Material for the task
━━━━━━
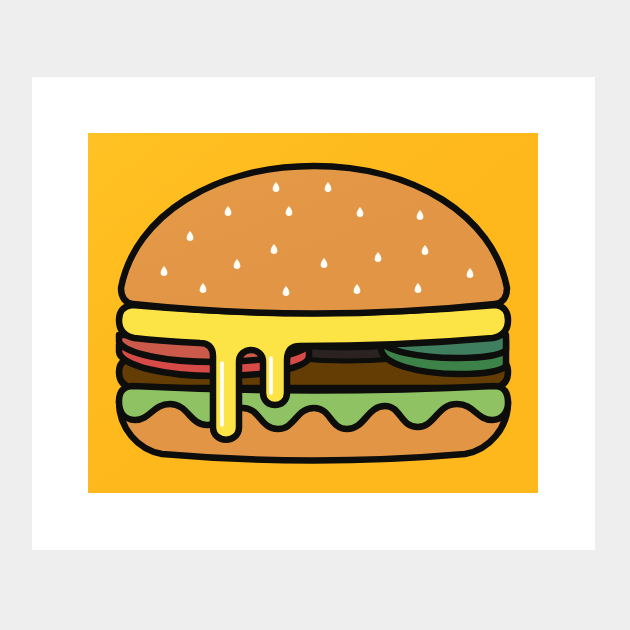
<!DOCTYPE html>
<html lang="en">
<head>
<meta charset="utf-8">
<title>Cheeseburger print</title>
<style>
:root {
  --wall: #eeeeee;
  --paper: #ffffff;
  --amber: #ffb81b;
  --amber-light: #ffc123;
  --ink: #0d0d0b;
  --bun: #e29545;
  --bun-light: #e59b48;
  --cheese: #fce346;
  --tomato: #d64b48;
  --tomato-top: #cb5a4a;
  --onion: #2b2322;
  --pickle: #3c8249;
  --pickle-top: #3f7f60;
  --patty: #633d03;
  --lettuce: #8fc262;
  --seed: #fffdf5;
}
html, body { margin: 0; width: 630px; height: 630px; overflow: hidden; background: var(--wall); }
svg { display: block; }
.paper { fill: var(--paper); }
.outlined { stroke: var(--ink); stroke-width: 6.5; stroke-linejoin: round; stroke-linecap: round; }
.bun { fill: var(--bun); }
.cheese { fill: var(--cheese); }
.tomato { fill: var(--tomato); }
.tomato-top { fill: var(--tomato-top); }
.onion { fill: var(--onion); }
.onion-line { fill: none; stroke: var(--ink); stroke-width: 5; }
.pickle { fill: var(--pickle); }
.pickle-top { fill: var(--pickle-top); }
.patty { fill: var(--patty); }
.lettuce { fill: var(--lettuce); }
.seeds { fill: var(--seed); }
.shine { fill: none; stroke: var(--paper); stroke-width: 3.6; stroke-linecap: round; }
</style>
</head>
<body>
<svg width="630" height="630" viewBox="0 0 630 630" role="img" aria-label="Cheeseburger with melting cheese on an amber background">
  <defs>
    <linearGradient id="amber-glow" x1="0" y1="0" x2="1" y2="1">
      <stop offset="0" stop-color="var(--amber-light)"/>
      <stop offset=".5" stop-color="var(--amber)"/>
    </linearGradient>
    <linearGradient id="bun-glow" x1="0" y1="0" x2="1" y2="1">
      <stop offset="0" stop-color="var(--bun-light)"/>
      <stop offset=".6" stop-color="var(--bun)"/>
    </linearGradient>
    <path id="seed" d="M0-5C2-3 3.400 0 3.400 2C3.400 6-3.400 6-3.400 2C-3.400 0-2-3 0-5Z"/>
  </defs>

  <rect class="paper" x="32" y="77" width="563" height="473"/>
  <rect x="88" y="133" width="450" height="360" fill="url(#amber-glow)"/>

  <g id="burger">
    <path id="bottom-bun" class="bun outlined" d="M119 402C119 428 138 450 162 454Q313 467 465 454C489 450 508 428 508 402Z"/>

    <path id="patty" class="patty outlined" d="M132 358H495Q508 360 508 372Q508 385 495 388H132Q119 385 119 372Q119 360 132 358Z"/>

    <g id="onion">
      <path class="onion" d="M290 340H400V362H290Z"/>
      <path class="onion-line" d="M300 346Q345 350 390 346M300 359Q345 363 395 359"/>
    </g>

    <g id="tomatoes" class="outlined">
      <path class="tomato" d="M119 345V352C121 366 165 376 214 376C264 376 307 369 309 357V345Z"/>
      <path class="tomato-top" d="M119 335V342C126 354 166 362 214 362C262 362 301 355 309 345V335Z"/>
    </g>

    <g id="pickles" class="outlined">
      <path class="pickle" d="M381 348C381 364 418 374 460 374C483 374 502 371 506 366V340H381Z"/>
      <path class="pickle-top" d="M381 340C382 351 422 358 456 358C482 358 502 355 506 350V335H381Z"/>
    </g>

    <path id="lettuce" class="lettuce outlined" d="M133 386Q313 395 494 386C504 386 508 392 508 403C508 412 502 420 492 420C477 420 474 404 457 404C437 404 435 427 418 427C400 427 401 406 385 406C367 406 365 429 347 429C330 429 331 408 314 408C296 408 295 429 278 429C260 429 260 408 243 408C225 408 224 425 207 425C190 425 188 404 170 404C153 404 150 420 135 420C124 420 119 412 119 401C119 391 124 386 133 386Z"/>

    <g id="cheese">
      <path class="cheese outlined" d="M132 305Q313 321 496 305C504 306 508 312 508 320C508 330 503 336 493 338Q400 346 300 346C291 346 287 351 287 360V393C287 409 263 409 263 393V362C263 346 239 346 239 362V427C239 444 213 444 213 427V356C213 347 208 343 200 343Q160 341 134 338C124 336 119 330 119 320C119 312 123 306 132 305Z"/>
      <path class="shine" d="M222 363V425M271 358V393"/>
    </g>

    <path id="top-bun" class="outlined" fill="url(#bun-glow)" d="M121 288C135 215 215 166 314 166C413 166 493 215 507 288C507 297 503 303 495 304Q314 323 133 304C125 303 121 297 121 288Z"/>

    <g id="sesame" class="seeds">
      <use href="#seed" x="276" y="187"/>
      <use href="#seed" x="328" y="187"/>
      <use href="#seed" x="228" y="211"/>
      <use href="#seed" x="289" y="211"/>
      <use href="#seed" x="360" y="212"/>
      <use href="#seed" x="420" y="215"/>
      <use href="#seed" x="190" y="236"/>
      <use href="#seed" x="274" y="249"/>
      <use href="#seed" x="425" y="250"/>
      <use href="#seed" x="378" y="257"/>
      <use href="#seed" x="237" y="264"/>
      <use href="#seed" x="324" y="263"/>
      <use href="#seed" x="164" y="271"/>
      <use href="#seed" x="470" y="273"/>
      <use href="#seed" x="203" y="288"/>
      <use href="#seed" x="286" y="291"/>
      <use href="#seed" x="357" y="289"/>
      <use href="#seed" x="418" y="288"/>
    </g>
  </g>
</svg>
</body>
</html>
━━━━━━
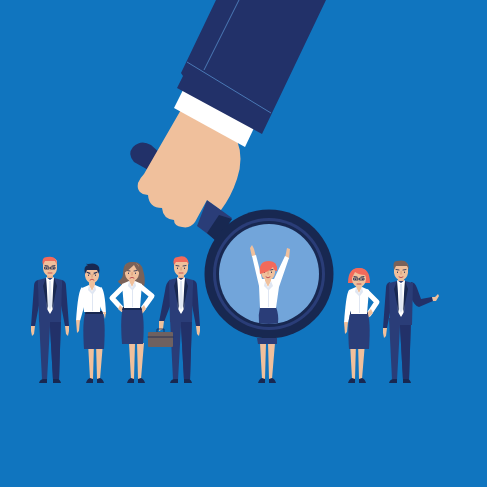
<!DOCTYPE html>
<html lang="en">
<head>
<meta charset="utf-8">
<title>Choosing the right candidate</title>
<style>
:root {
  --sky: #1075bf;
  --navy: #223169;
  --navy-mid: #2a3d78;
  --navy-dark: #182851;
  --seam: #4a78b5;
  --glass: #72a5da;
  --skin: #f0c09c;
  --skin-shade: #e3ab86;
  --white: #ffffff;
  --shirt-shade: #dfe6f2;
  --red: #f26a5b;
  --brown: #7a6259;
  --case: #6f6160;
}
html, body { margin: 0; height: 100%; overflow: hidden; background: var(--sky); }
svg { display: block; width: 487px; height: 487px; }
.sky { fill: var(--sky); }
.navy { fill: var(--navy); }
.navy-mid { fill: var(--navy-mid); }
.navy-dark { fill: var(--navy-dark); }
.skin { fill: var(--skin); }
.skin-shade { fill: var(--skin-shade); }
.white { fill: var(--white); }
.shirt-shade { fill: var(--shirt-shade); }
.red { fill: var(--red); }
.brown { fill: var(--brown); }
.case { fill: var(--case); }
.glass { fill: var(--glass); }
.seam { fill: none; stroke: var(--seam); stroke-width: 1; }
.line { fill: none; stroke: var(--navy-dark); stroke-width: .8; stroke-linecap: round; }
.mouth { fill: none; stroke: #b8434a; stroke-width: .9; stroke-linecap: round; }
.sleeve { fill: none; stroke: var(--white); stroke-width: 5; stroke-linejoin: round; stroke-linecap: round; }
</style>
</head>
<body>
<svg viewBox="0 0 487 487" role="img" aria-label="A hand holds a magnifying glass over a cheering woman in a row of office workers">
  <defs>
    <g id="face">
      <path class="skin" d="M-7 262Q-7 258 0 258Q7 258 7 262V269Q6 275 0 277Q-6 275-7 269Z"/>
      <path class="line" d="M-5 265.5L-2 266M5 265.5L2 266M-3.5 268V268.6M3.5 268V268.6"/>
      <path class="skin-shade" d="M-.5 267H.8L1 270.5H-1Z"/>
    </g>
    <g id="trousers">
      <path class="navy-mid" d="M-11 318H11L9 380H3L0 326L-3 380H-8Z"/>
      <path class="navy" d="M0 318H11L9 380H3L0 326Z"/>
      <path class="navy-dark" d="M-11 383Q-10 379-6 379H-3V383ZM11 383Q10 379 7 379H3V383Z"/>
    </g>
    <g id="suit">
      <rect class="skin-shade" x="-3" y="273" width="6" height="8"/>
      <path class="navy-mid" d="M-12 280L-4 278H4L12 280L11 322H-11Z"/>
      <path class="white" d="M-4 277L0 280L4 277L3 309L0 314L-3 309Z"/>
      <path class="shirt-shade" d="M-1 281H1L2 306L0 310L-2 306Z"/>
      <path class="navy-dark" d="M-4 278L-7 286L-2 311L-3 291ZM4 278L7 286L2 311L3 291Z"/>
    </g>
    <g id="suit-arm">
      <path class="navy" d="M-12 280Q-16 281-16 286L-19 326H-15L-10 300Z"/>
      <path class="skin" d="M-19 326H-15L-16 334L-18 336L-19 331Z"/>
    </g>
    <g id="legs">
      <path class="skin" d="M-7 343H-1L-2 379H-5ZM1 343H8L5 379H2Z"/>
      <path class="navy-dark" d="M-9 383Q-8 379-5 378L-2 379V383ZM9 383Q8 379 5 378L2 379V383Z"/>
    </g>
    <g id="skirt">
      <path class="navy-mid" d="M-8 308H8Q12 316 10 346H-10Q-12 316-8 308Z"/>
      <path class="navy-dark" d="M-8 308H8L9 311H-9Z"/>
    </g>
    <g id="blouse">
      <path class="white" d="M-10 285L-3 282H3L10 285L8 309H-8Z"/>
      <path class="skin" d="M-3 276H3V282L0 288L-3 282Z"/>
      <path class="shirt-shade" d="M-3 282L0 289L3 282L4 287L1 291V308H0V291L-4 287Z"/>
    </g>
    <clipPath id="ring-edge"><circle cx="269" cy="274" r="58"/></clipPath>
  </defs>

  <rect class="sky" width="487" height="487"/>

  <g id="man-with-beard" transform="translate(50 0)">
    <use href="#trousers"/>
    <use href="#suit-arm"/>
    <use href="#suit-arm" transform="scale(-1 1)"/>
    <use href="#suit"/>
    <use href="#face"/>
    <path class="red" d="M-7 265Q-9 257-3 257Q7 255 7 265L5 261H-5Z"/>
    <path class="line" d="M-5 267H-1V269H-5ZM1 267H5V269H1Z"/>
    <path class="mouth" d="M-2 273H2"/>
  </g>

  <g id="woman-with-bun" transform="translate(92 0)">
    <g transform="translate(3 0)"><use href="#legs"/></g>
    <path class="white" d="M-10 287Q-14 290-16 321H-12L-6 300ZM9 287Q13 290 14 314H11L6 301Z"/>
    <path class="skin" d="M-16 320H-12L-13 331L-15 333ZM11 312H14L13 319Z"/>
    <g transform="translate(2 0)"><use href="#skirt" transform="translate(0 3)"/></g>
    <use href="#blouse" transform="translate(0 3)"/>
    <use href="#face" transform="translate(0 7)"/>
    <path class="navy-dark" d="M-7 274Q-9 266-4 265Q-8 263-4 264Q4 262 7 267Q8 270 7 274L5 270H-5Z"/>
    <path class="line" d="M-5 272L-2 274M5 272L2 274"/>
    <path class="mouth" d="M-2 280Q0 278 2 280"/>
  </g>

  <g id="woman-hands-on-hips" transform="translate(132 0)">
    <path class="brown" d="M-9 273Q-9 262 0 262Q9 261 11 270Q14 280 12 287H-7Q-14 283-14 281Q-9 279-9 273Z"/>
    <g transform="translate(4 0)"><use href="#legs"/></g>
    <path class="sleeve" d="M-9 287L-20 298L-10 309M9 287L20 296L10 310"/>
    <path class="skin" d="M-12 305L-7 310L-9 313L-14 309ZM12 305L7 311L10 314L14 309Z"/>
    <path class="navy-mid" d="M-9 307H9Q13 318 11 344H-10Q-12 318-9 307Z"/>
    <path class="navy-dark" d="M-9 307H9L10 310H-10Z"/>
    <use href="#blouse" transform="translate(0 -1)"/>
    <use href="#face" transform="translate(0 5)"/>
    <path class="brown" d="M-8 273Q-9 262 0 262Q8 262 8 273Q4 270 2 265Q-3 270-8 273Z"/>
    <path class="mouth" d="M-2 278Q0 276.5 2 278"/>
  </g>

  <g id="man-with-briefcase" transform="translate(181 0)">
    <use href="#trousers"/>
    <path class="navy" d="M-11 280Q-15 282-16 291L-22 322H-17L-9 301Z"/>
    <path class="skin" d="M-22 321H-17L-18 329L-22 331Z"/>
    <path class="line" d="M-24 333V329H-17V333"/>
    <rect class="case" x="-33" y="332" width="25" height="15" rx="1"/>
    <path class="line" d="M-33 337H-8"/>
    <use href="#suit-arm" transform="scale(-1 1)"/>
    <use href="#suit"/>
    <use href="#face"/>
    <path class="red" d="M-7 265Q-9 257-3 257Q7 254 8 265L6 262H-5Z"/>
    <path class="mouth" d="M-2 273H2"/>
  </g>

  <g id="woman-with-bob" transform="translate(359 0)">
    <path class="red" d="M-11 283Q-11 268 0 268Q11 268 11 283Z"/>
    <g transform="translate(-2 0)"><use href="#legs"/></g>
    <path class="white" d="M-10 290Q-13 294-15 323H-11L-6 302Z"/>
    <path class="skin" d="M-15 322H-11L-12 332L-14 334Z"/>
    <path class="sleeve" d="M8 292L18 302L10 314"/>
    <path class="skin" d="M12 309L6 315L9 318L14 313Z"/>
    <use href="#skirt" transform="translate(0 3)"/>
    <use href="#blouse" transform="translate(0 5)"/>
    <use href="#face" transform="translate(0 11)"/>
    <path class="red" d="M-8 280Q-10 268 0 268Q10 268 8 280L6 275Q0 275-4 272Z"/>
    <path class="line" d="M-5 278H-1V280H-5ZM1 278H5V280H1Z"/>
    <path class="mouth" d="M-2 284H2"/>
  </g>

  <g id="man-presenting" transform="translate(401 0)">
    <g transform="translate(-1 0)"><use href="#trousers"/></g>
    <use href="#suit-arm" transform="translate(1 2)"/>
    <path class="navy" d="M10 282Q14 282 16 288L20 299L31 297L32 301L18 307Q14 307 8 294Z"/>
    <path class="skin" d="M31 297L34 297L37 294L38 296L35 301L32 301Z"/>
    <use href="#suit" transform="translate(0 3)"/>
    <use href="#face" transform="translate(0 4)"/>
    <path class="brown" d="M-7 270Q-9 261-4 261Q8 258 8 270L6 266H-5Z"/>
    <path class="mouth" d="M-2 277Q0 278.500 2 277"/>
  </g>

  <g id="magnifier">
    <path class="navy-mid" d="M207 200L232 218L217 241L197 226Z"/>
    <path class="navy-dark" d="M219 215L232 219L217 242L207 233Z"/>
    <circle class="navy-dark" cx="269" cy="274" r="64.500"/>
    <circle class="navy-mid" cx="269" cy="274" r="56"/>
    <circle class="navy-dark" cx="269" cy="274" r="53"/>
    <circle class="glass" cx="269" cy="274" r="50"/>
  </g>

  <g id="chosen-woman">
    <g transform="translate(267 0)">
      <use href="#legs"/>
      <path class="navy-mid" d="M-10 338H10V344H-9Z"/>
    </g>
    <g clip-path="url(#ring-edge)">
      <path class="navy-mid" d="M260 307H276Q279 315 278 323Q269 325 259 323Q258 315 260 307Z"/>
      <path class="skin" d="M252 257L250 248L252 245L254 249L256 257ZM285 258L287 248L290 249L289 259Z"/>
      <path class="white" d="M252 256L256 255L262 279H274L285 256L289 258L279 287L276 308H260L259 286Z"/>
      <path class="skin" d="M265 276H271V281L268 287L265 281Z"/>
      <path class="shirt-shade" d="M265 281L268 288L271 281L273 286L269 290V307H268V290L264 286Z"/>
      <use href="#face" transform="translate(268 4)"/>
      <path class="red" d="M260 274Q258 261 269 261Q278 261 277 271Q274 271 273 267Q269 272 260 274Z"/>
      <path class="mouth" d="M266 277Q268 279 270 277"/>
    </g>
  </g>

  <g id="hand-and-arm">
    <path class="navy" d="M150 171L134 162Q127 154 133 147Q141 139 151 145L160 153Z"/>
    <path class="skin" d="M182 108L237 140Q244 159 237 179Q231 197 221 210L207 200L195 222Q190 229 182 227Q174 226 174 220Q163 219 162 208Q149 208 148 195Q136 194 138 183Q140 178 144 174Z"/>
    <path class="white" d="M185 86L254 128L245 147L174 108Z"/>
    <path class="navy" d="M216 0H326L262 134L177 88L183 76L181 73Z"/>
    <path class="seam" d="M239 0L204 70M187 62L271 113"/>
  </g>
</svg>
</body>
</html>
━━━━━━
Check all the records above and select each line where the string "suit" is found.

Response
    <g id="suit">
    <g id="suit-arm">
    <use href="#suit-arm"/>
    <use href="#suit-arm" transform="scale(-1 1)"/>
    <use href="#suit"/>
    <use href="#suit-arm" transform="scale(-1 1)"/>
    <use href="#suit"/>
    <use href="#suit-arm" transform="translate(1 2)"/>
    <use href="#suit" transform="translate(0 3)"/>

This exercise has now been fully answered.